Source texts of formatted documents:
▬▬▬▬▬▬
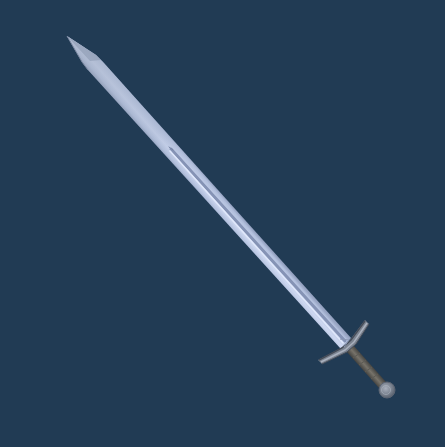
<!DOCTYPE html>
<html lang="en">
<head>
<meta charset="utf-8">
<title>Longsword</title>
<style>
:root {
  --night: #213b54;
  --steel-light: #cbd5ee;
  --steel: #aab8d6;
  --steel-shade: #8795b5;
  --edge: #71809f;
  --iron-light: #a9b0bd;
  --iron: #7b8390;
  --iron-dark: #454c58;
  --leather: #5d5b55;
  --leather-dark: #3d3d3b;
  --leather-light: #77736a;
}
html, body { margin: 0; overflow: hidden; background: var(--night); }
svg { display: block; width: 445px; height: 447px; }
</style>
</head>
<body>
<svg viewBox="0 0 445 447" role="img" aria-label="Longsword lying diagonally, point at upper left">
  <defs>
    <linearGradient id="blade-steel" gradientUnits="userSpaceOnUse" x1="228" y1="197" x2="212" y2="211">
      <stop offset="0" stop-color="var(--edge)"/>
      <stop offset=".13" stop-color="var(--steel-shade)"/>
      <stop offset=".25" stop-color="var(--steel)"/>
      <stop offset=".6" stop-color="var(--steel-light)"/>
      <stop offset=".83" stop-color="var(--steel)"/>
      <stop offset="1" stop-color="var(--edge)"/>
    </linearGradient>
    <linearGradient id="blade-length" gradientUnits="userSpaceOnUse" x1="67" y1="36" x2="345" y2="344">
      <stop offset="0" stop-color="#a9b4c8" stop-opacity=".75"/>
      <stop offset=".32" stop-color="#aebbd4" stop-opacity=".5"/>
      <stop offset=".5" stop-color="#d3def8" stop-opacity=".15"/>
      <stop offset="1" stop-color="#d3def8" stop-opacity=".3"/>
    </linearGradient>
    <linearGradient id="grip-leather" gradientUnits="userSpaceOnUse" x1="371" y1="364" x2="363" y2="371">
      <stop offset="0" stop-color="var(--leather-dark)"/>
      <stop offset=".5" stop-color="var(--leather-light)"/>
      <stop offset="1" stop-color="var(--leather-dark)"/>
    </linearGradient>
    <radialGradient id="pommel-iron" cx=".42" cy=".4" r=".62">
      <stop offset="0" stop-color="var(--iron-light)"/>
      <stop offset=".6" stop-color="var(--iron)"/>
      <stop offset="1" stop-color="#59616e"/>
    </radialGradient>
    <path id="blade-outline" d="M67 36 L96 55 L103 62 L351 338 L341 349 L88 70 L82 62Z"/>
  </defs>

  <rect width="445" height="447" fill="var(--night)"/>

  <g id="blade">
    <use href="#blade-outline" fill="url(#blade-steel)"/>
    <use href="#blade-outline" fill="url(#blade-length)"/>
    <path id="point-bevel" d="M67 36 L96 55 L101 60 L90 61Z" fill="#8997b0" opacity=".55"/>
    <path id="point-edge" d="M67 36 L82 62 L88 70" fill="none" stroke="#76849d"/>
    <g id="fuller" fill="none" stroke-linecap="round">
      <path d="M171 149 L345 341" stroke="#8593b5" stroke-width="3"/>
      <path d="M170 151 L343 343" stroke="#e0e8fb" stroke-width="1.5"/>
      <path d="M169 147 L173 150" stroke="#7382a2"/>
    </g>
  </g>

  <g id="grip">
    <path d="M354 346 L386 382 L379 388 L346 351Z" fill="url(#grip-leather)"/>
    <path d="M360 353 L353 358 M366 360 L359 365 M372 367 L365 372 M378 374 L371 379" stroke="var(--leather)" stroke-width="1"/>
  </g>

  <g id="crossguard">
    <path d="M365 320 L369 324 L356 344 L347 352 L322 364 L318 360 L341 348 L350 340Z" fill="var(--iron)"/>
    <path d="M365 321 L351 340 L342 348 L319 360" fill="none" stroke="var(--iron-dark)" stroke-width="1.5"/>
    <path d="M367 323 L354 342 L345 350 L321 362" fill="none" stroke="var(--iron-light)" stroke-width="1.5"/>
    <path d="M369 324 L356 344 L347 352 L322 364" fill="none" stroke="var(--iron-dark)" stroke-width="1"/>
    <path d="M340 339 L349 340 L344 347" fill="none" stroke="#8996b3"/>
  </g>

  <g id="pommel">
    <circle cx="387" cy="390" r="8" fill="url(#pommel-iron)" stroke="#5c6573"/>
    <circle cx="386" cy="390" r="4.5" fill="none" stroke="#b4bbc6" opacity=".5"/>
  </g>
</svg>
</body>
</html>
▬▬▬▬▬▬
◆ **WORK TO COMPLETE**
Could you restate, word for word, the lines above from the one with "321 L351 340" to the one with "323 L354 342", both included?

◆ **REPLY TO THE TASK**
    <path d="M365 321 L351 340 L342 348 L319 360" fill="none" stroke="var(--iron-dark)" stroke-width="1.5"/>
    <path d="M367 323 L354 342 L345 350 L321 362" fill="none" stroke="var(--iron-light)" stroke-width="1.5"/>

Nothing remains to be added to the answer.